Fitzgerald Mosley, of the Washington forum, discovered sports through physical education classes. She was exposed to gymnastics at school, liked it and asked her parents for private gymnastics instruction. After two years, the gymnastics coach — who was also the track coach — invited Fitzgerald to try out for the track team. She became a seventh- and eighth-grade standout, then a high school star, and earned a scholarship to the University of Tennessee.
She made the 1980 Olympic team that boycotted the Moscow Games, and she won a gold medal in the 100-meter hurdles in the 1984 Olympics in Los Angeles. Today Fitzgerald Mosley is chief of sport performance for USA Track and Field and chairwoman of the board at the Women’s Sports Foundation.
“There’s a lot to celebrate,” Fitzgerald Mosley said. “My whole life is indebted to that law and the opportunities it presented to me.”
She added: “There’s a whole host of African-American women who have benefited greatly from Title IX. We’ve gotten college scholarships and college degrees; we’ve made Olympic teams. Track and field is an area where a large number of African-American women receive college scholarships.
“But in the grand scheme of things, Caucasian girls have benefited disproportionately well, especially suburban girls and wealthy Caucasian girls.”
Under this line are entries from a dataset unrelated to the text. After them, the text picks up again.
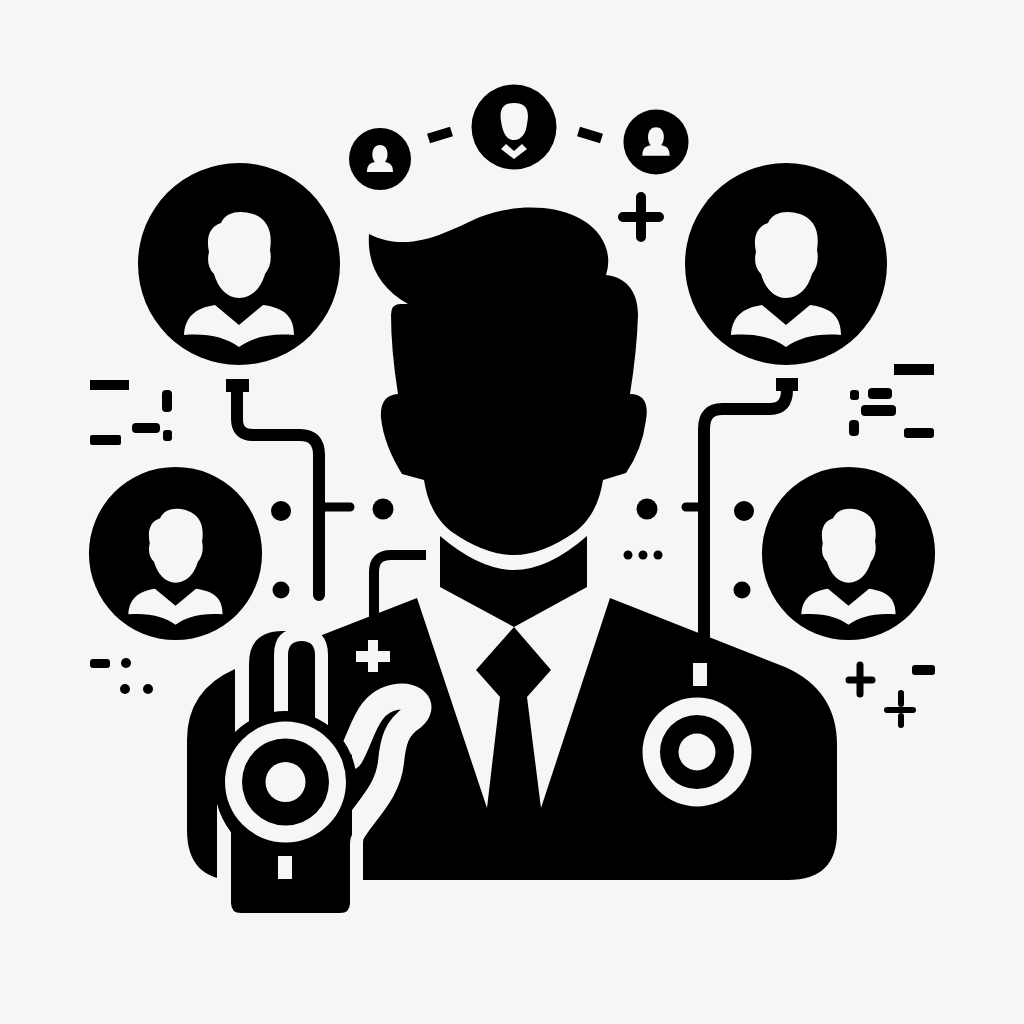
<!DOCTYPE html>
<html lang="en">
<head>
<meta charset="utf-8">
<title>Business network icon</title>
<style>
:root { --ink: #000; --paper: #f5f7f7; }
html, body { margin: 0; background: var(--paper); overflow: hidden; }
svg { display: block; width: 1024px; height: 1024px; }
.ink { fill: var(--ink); }
.paper { fill: var(--paper); }
.wire { fill: none; stroke: var(--ink); stroke-width: 12; stroke-linecap: round; stroke-linejoin: round; }
.plus { fill: none; stroke: var(--ink); stroke-linecap: round; }
.outline { fill: var(--ink); stroke: var(--paper); stroke-width: 26; stroke-linejoin: round; }
</style>
</head>
<body>
<svg viewBox="0 0 1024 1024" role="img" aria-label="Businessman with raised hand, surrounded by a network of contacts">
  <defs>
    <g id="contact">
      <circle class="ink" r="101"/>
      <path class="paper" d="M-30 -12C-33 -26 -30 -37 -18 -41C-13 -53 2 -54 14 -50C28 -45 34 -33 31 -14C33 -4 31 4 26 10C22 24 13 34 0 34C-12 34 -21 24 -25 10C-31 4 -32 -4 -30 -12Z"/>
      <path class="paper" d="M-24 41L0 61L24 41C45 44 55 52 55 71C32 69 14 73 0 83C-14 73 -32 69 -55 71C-54 53 -44 44 -24 41Z"/>
    </g>
    <g id="small-contact">
      <circle class="ink" r="31"/>
      <path class="paper" d="M-5 3C-9 -1 -9 -14 0 -14C9 -14 9 -1 5 3C11 4 13 7 13 13H-13C-13 7 -11 4 -5 3Z"/>
    </g>
  </defs>

  <rect class="paper" width="1024" height="1024"/>

  <g id="contacts">
    <use href="#contact" x="239" y="264"/>
    <use href="#contact" x="786" y="264"/>
    <use href="#contact" transform="translate(175.5 553.5) scale(.857)"/>
    <use href="#contact" transform="translate(848.5 553.5) scale(.857)"/>
    <use href="#small-contact" x="380" y="159"/>
    <use href="#small-contact" transform="translate(656 142) scale(1.05)"/>
    <circle class="ink" cx="514" cy="127" r="42.5"/>
    <path class="paper" d="M501 121C499 108 504 103 514 103C526 103 530 110 527 124C526 134 521 140 514 140C507 140 503 134 501 121Z"/>
    <path class="paper" d="M506 144L514 151L522 144L527 149L514 159L501 149Z"/>
    <rect class="ink" x="428" y="130" width="24" height="10" transform="rotate(-17 440 135)"/>
    <rect class="ink" x="578" y="130" width="24" height="10" transform="rotate(17 590 135)"/>
  </g>

  <g id="connections">
    <path class="ink" d="M226 379H249V392H226ZM776 378H798V391H776Z"/>
    <path class="wire" d="M237 392V419Q237 435 253 435H300Q319 435 319 455V595"/>
    <path class="wire" d="M787 390Q787 409 770 409H722Q704 409 704 429V640"/>
    <path class="wire" stroke-width="9" d="M322 507H350M686 507H700" style="stroke-width:9"/>
    <path class="wire" style="stroke-width:10;stroke-linecap:butt" d="M374 625V572Q374 555 391 555H426"/>
    <g class="ink">
      <circle cx="281" cy="511" r="10"/><circle cx="383" cy="509" r="10.5"/>
      <circle cx="281" cy="590" r="8.5"/><circle cx="647" cy="509" r="10.5"/>
      <circle cx="744" cy="511" r="10"/><circle cx="742" cy="590" r="8.5"/>
      <circle cx="628" cy="555" r="4.5"/><circle cx="643" cy="555" r="4.5"/><circle cx="658" cy="555" r="4.5"/>
    </g>
  </g>

  <g id="marks" class="ink">
    <rect x="90" y="380" width="39" height="10"/>
    <rect x="162" y="390" width="10" height="22" rx="4"/>
    <rect x="132" y="423" width="28" height="10" rx="4"/>
    <rect x="163" y="430" width="9" height="11" rx="3"/>
    <rect x="90" y="435" width="31" height="10" rx="2"/>
    <rect x="894" y="364" width="40" height="11"/>
    <rect x="850" y="390" width="9" height="10" rx="3"/>
    <rect x="868" y="388" width="24" height="11" rx="4"/>
    <rect x="861" y="405" width="35" height="11" rx="4"/>
    <rect x="849" y="420" width="10" height="16" rx="4"/>
    <rect x="904" y="428" width="30" height="10" rx="3"/>
    <rect x="90" y="659" width="20" height="9" rx="3"/>
    <circle cx="126" cy="663" r="5"/><circle cx="125" cy="689" r="5"/><circle cx="148" cy="689" r="5"/>
    <rect x="912" y="665" width="23" height="10" rx="3"/>
    <path class="plus" stroke-width="10" d="M641 197V237M623 217H659"/>
    <path class="plus" stroke-width="7" d="M860 665V694M849 680H872"/>
    <path class="plus" stroke-width="6" d="M901 693V704M901 716V725M887 710H913"/>
  </g>

  <g id="businessman">
    <path class="ink" d="M417 598L487 808L500 697L476 670L514 627L551 670L527 697L541 808L610 598L785 667Q837 690 837 745V832Q837 880 788 880H235Q187 880 187 830V740Q187 690 235 669Z"/>
    <path class="ink" d="M440 536Q480 570 514 570Q548 570 587 536V587L514 627L440 587Z"/>
    <path class="ink" d="M369 234C410 255 450 230 480 217C530 198 590 208 605 245Q611 260 606 275C625 277 638 290 638 315Q637 350 630 394C643 394 649 402 646 420Q642 450 626 473L603 480C600 500 592 519 575 532Q542 555 514 555Q485 555 452 532C435 519 427 500 424 480L402 474Q384 445 381 418C380 402 386 395 398 394Q391 350 391 315Q391 304 400 304H408C380 288 367 265 369 234Z"/>
    <path class="paper" d="M368 640H378V651H390V662H378V672H368V662H356V651H368Z"/>
    <rect class="paper" x="693" y="663" width="14" height="23"/>
    <circle class="paper" cx="697" cy="752" r="54.5"/>
    <circle class="ink" cx="697" cy="752" r="37"/>
    <circle class="paper" cx="697" cy="752" r="18.5"/>
  </g>

  <g id="raised-hand">
    <path class="paper" d="M235 740V655Q235 618 280 618H320V635L328 740Z"/>
    <path class="ink" d="M249 740V664Q249 631 283 631H296V740Z"/>
    <path class="paper" d="M274 740V655Q274 628 301 628Q328 628 328 655V740Z"/>
    <path class="ink" d="M288 740V655Q288 641 301.5 641Q315 641 315 655V740Z"/>
    <path class="paper" d="M217 803Q221 819 231 832V900H217Z"/>
    <path class="outline" d="M350 757C363 735 366 702 396 697C416 694 425 707 413 717C396 728 393 742 391 762C388 793 364 812 352 833Q350 837 350 845V890H320V757Z"/>
    <path class="ink" d="M217 803V752L285 718L352 755V835Q350 838 350 845V903Q350 913 340 913H241Q231 913 231 903V832Q221 819 217 803Z"/>
    <circle class="ink" cx="285.5" cy="782" r="71"/>
    <circle class="paper" cx="285.5" cy="782" r="60.5"/>
    <circle class="ink" cx="285.5" cy="782" r="43.5"/>
    <circle class="paper" cx="285.5" cy="782" r="20"/>
    <rect class="paper" x="278" y="856" width="14" height="23"/>
  </g>
</svg>
</body>
</html>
According to a 2007 report by the United States Department of Education, among high school sophomores, white girls had a 51 percent participation rate in sports, compared with 40 percent for black girls. The percentages were lower for Asian/Pacific Islanders (34 percent) and Hispanics (32 percent).
The lack of access to sports at youth levels becomes manifest at the intercollegiate level, where African-American women are underrepresented in all but two sports: Division I basketball, where black women represent 50.6 percent of athletes, and indoor and outdoor track and field, where they represent 28.2 and 27.5 percent. They are all but missing in lacrosse (2.2 percent), swimming (2.0), soccer (5.3) and softball (8.2). They are an underrepresented rising presence in volleyball (11.6).
An unexpected consequence of Title IX is that since the legislation was passed in 1972, the percentage of female head coaches has decreased and the percentage of men coaching women’s teams has increased, especially in basketball and soccer. According to studies by Linda Jean Carpenter and R. Vivian Acosta, the percentage of women coaching women’s teams at the intercollegiate level fell to 44 percent in 2010 from 90 percent in 1972. But even here, African-American women have lost ground.
According to the N.C.A.A.’s 2009-10 Student-Athlete Race/Ethnicity Report, white women held 166 of the 300 head coaching jobs in N.C.A.A. Division I women’s basketball; black women held 35 of them.
In 2012, 40 years after the passing of a law that focused merely on gender equity, women committed to equality and access for girls to a wider array of sports opportunities must finally confront the vexing issues of race, gender and class.
“Title IX is not the effective tool it has been made out to be for leveling the playing field for all girls,” Koller said. “There is unfinished business, but we’re not talking about it. Until you put it out there, you’re not going to have any real conversation about this.”
The conversation might very well open doors that have been closed for far too long.